As the hospitality sector moves to a crucial phase of the reopening roadmap today, with indoor service resuming, a look back at April’s activity reveals that trading proved to be a tale of two halves.
Venues started to return from Monday 12 April to a very warm welcome from consumers, and sunny weather made for a strong first fortnight of sales - especially in drinks. However, with rain moving in as we entered May, footfall and sales dipped in line with the temperatures. Trading predominantly outside would always be vulnerable to the great British spring weather, and so it proved.
Our latest Market Recovery Monitor reports that just under a third (32.9%) of licensed premises in Britain welcomed guests back in April – just over 35,000 venues. The five weeks of outside service has been a beneficial springboard for sales and numbers were boosted by the moves of some local authorities to allow operators to add tables to pavements and pedestrianise roads - enabling some venues that did not previously have a designated outdoor space to accommodate guests.
By segment, food pubs led the way across Britain, with 49.0% trading in April, followed by bar restaurants (39.1%), community pubs (38.7%) and high street pubs (36%). By contrast, restaurant activity lagged behind at just 16.6%, given the greater likelihood of an absence of outdoor trading options.
Our data suggests a positive return to trading for the sector, though there were marked differences in re-openings between managed and independent sites, where just 24% of Britain’s independent premises traded during this first phase of reopening, compared with 52.4% for managed sites. Many independents will have decided that the combination of operating costs versus the vagaries of the weather made reopening too risky, holding on instead for the return of indoor service. The make-up of managed site portfolios may also have benefited more from the outdoor spaces they had available.
The progression to indoor reopening marks an important moment for hospitality and some welcome light at the end of what’s been a long, dark tunnel. Profitability in the sector remains a concern, however, and there is a bumpy road to recovery ahead. While some operators’ creative use of outdoor space served them relatively well over the past month, the large majority were unable to welcome back any guests or chose to remain closed. For those that did reopen, trading was beholden to the weather and many struggled to break even.

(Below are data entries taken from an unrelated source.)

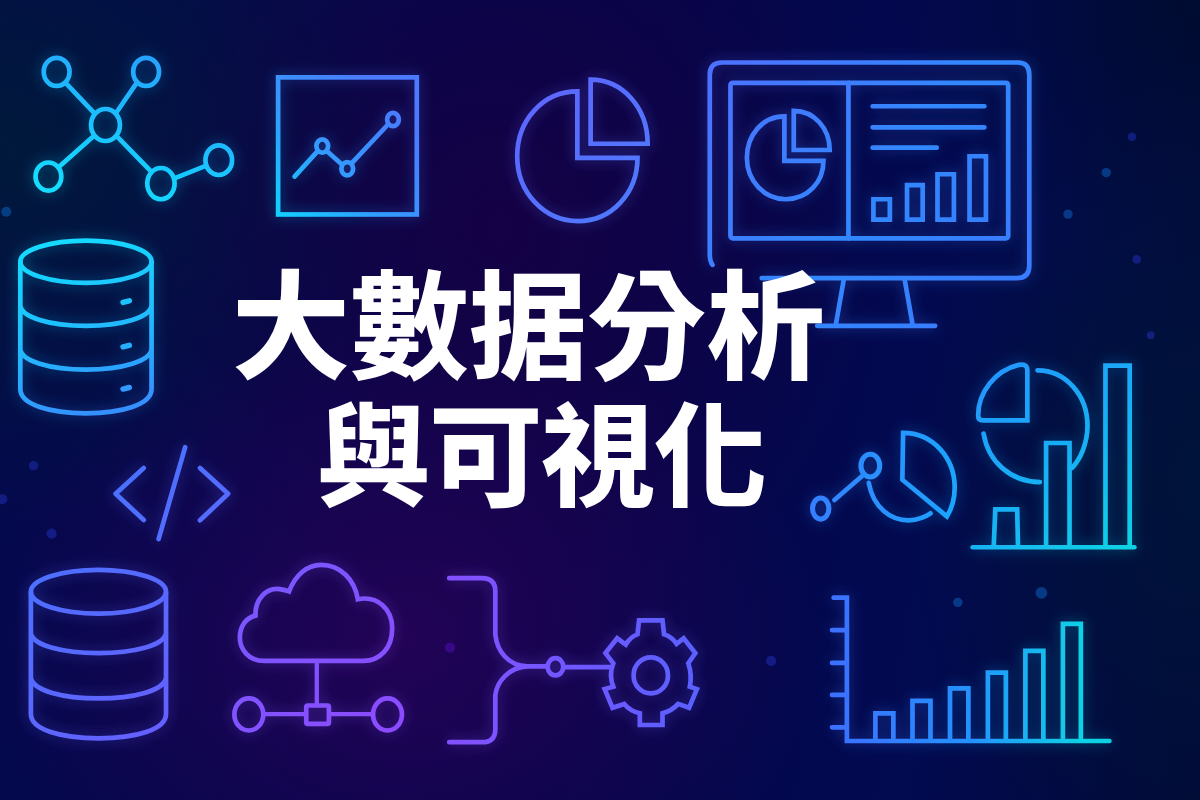
<!DOCTYPE html>
<html lang="zh-Hant">
<head>
<meta charset="utf-8">
<title>大數据分析與可視化</title>
<link rel="stylesheet" href="https://fonts.googleapis.com/css2?family=Noto+Sans+TC:wght@700;800&amp;display=swap">
<style>
:root{
  --night:#030846;
  --cyan:#12dcff;
  --teal:#0fd2e4;
  --sky:#26a2ff;
  --blue:#3a80ff;
  --indigo:#5468ff;
  --violet:#8350ff;
  --title:#ffffff;
}
*{box-sizing:border-box}
html,body{margin:0;width:1200px;height:800px;overflow:hidden;background:var(--night)}
.banner{position:relative;width:1200px;height:800px;overflow:hidden;
  background:
    radial-gradient(ellipse 420px 330px at 400px 640px,rgba(42,2,88,.8),rgba(42,2,88,0) 100%),
    radial-gradient(ellipse 380px 420px at 500px 230px,rgba(24,0,68,.85),rgba(24,0,68,0) 100%),
    radial-gradient(ellipse 430px 380px at 0 150px,rgba(0,26,58,.95),rgba(0,26,58,0) 100%),
    radial-gradient(ellipse 300px 420px at 1200px 480px,rgba(0,20,58,.95),rgba(0,20,58,0) 100%),
    radial-gradient(ellipse 300px 260px at 1200px 0,rgba(0,12,44,.8),rgba(0,12,44,0) 100%),
    linear-gradient(100deg,#04094e 0%,#05054a 50%,#020a50 78%,#010a36 100%)}
.artwork{position:absolute;inset:0;width:1200px;height:800px;display:block}
.icons{fill:none;stroke-width:6;stroke-linecap:round;stroke-linejoin:miter}
.icons .round{stroke-linejoin:round}
.particles circle{fill:#0a58b0;opacity:.6}
.particles .plum{fill:#4a0ca8}
.particles .deep{fill:#1c2aa8}
.title text{font-family:"Noto Sans TC","Noto Sans SC",sans-serif;font-weight:800;fill:var(--title)}
.title .line-one{font-size:152px}
.title .line-two{font-size:146px;letter-spacing:-2.3px}
</style>
</head>
<body>
<main class="banner">
<svg class="artwork" viewBox="0 0 1536 1024" aria-labelledby="heading">
  <defs>
    <linearGradient id="network-ink" gradientUnits="userSpaceOnUse" x1="190" y1="70" x2="130" y2="255"><stop offset="0" stop-color="var(--sky)"/><stop offset="1" stop-color="var(--cyan)"/></linearGradient>
    <linearGradient id="trend-ink" gradientUnits="userSpaceOnUse" x1="356" y1="274" x2="500" y2="130"><stop offset="0" stop-color="#12cfff"/><stop offset=".45" stop-color="#329cff"/><stop offset="1" stop-color="#4a7aff"/></linearGradient>
    <linearGradient id="pie-ink" gradientUnits="userSpaceOnUse" x1="660" y1="100" x2="830" y2="285"><stop offset="0" stop-color="#5f63ff"/><stop offset="1" stop-color="#4c7cff"/></linearGradient>
    <linearGradient id="monitor-ink" gradientUnits="userSpaceOnUse" x1="908" y1="80" x2="1317" y2="417"><stop offset="0" stop-color="#4d70ff"/><stop offset=".5" stop-color="#3288ff"/><stop offset="1" stop-color="#3a78ff"/></linearGradient>
    <linearGradient id="server-ink" gradientUnits="userSpaceOnUse" x1="60" y1="305" x2="120" y2="530"><stop offset="0" stop-color="var(--cyan)"/><stop offset=".5" stop-color="#20bfff"/><stop offset="1" stop-color="#3590ff"/></linearGradient>
    <linearGradient id="storage-ink" gradientUnits="userSpaceOnUse" x1="39" y1="730" x2="213" y2="945"><stop offset="0" stop-color="#4c70ff"/><stop offset="1" stop-color="#6660ff"/></linearGradient>
    <linearGradient id="cloud-ink" gradientUnits="userSpaceOnUse" x1="300" y1="720" x2="500" y2="940"><stop offset="0" stop-color="#7658ff"/><stop offset="1" stop-color="#8c4cff"/></linearGradient>
    <linearGradient id="flow-ink" gradientUnits="userSpaceOnUse" x1="575" y1="0" x2="895" y2="0"><stop offset="0" stop-color="#8450ff"/><stop offset="1" stop-color="#5a60ff"/></linearGradient>
    <linearGradient id="report-ink" gradientUnits="userSpaceOnUse" x1="1250" y1="470" x2="1440" y2="700"><stop offset="0" stop-color="#2494ff"/><stop offset=".6" stop-color="#16b4f4"/><stop offset="1" stop-color="var(--teal)"/></linearGradient>
    <linearGradient id="sector-ink" gradientUnits="userSpaceOnUse" x1="1040" y1="0" x2="1222" y2="0"><stop offset="0" stop-color="#3480ff"/><stop offset="1" stop-color="#1ca4ff"/></linearGradient>
    <linearGradient id="growth-ink" gradientUnits="userSpaceOnUse" x1="1065" y1="0" x2="1420" y2="0"><stop offset="0" stop-color="#3c70ff"/><stop offset=".5" stop-color="#2492ff"/><stop offset=".9" stop-color="var(--teal)"/><stop offset="1" stop-color="var(--teal)"/></linearGradient>
    <filter id="glow" filterUnits="userSpaceOnUse" x="0" y="0" width="1536" height="1024">
      <feGaussianBlur in="SourceGraphic" stdDeviation="9" result="haze"/>
      <feComponentTransfer in="haze" result="soft"><feFuncA type="linear" slope=".42"/></feComponentTransfer>
      <feMerge><feMergeNode in="soft"/><feMergeNode in="SourceGraphic"/></feMerge>
    </filter>
  </defs>

  <g class="particles">
    <circle cx="8" cy="271" r="6.5"/><circle cx="43" cy="596" r="6" class="deep"/><circle cx="3" cy="639" r="6.5" class="deep"/><circle cx="66" cy="683" r="6.5" class="deep"/>
    <circle cx="576" cy="829" r="6.5" class="plum"/><circle cx="987" cy="846" r="6.5" class="deep"/><circle cx="1226" cy="771" r="6"/><circle cx="1333" cy="759" r="7.5"/>
    <circle cx="1449" cy="175" r="5.5" class="deep"/><circle cx="1416" cy="221" r="6"/><circle cx="1367" cy="274" r="6"/><circle cx="1455" cy="332" r="5.5" class="deep"/><circle cx="1473" cy="429" r="5" class="deep"/>
  </g>

  <g class="icons" filter="url(#glow)">
    <g class="network" stroke="url(#network-ink)">
      <ellipse cx="72.500" cy="92" rx="16.500" ry="18"/><ellipse cx="187" cy="92" rx="16.500" ry="18"/>
      <ellipse cx="135" cy="160" rx="18.500" ry="20.500"/><ellipse cx="62" cy="226" rx="16.500" ry="18"/>
      <ellipse cx="206" cy="235" rx="17.500" ry="20"/><ellipse cx="280" cy="205" rx="17" ry="19"/>
      <path d="M84 106L121 145M175 106L149 144M120 174L76 213M149 174L193 219M224 228L264 212"/>
    </g>

    <g class="trend-chart" stroke="url(#trend-ink)">
      <rect x="356" y="99" width="177.500" height="175.500"/>
      <path d="M377 226L406 194M419 194L437 210M450 209L496 160"/>
      <ellipse cx="412.500" cy="187" rx="7.500" ry="8.500"/><ellipse cx="444.500" cy="216" rx="7.500" ry="8.500"/><ellipse cx="503" cy="153" rx="7.500" ry="8.500"/>
    </g>

    <g class="pie-chart" stroke="url(#pie-ink)">
      <path d="M739 117C695 117 662 154 662 200C662 247 697 283 740 283C783 283 816 247 816 202H739Z"/>
      <path d="M756 102C797 102 829 138 829 184H756Z"/>
    </g>

    <g class="dashboard-monitor" stroke="url(#monitor-ink)">
      <path d="M912 339Q908.500 334 908.500 325V96Q908.500 80 924 80H1303Q1317.500 80 1317.500 96V340Q1317.500 356 1301 356H975"/>
      <rect x="935" y="106" width="355.500" height="199" rx="3"/>
      <path d="M1086 106V305"/>
      <path d="M1004 149C976 149 956 173 956 202C956 232 979 255 1006 255C1034 255 1054 233 1054 206H1004Z"/>
      <path d="M1016 142C1042 142 1062 164 1062 192H1016Z"/>
      <path d="M1117 136H1260M1117 163H1260M1117 189H1199"/>
      <path d="M1118 255H1139V281H1118ZM1161 237H1181V281H1161ZM1200 223H1221V281H1200ZM1241 200H1262V281H1241Z"/>
      <path d="M1080 358L1070 415M1158 358L1168 415M1046 417H1197"/>
    </g>

    <g class="server" stroke="url(#server-ink)">
      <ellipse cx="110" cy="335" rx="84" ry="27"/>
      <path d="M26 335V498C26 518 64 529 110 529S194 518 194 498V335M26 390C26 406 64 417 110 417S194 406 194 390M26 446C26 462 64 473 110 473S194 462 194 446"/>
      <path d="M157.500 387L165.500 385M157.500 444L165.500 442M157.500 498L165.500 496" stroke-width="7"/>
    </g>

    <g class="code-brackets round" stroke="url(#storage-ink)" >
      <path d="M184 599L148 632L184 665.500M237 572.500L203 690M256 599L292 632L256 666"/>
    </g>

    <g class="storage" stroke="url(#storage-ink)">
      <ellipse cx="126" cy="757.500" rx="86.500" ry="28"/>
      <path d="M39.500 758V914C39.500 934 78 945 126 945S212.500 934 212.500 914V758M39.500 811C43 826 80 836 126 836S209 826 212.500 811M39.500 868C43 884 80 894 126 894S209 884 212.500 868"/>
    </g>

    <g class="cloud-network" stroke="url(#cloud-ink)">
      <path d="M338 846C318 846 307 831 307 816C307 801 315 791 327 788C326 767 341 752 358 754Q365 755 370 757C378 736 393 723 411 723C436 723 454 742 458 767C484 762 502 780 502 804C502 830 486 846 465 846Z"/>
      <path d="M405.500 849V903M337 914H391M422 914H476" stroke-width="5.500"/>
      <rect x="392" y="903" width="29" height="23.500" rx="2"/>
      <ellipse cx="318.500" cy="914.500" rx="18.500" ry="20.500"/><ellipse cx="496" cy="914.500" rx="18.500" ry="20.500"/>
    </g>

    <g class="process-flow" stroke="url(#flow-ink)">
      <path d="M575 740H617Q634 740 634 757V812C636 833 650 852 675 853H700M575 950H617Q634 950 634 933V890C636 872 652 854 675 853"/>
      <ellipse cx="711" cy="853.500" rx="10" ry="11"/>
      <path d="M723 854H780"/>
      <path d="M818 794H848L850 812Q860 815 866 824L875 817L890 836L881 849Q886 864 883 879L892 882L882 906L868 901Q860 910 848 913V928H819V913Q806 910 799 901L784 906L774 882L785 879Q779 864 785 849L775 836L790 817L801 825Q807 815 816 812Z"/>
      <ellipse cx="833" cy="864.500" rx="22" ry="23"/>
    </g>

    <g class="sector-chart" stroke="url(#sector-ink)">
      <ellipse cx="1050.500" cy="651" rx="10.500" ry="13.500" stroke-width="6.500"/><ellipse cx="1114" cy="596" rx="12" ry="14.500" stroke-width="6.500"/>
      <path d="M1068 640L1105 608"/>
      <path d="M1156 554C1195 554 1222 587 1222 624Q1222 645 1212 661L1155 614Z"/>
      <path d="M1112 618C1118 650 1140 666 1163 666Q1180 665 1191 657"/>
    </g>

    <g class="report-chart" stroke="url(#report-ink)">
      <path d="M1315 538V474Q1315 465 1304 467C1274 474 1252 502 1252 532Q1252 538 1258 538Z"/>
      <path d="M1328 474C1365 474 1392 507 1392 545C1392 567 1383 588 1372 599M1259 555C1265 592 1295 617 1331 617"/>
      <path d="M1272 698L1274 652H1302L1303 698M1339 698V567H1369V698M1415 698V468H1446V698"/>
      <path d="M1245 700.500H1452"/>
    </g>

    <g class="growth-chart" stroke="url(#growth-ink)">
      <path d="M1067 765H1084V948.500H1420"/>
      <path d="M1065 806.500H1083M1065 848.500H1083M1065 889.500H1083M1065 931H1083"/>
      <path d="M1120.500 947V913H1143.500V947M1168 947V897H1191V947M1216 947V881H1239.500V947M1264.500 947V861H1287.500V947M1312.500 947V833H1335.500V947M1360.500 947V798.500H1383.500V947"/>
    </g>
  </g>

  <g class="title" id="heading" role="heading" aria-level="1">
    <text class="line-one" x="296" y="473">大數据分析</text>
    <text class="line-two" x="405" y="638">與可視化</text>
  </g>
</svg>
</main>
</body>
</html>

The big test will be to see how many sites open their doors from Monday 17 May, as we expect all those who will reopen to do so on that date, other than some city centre sites reliant on office workers. This may provide the best indication as to the level of permanent closures caused by the lockdown restrictions.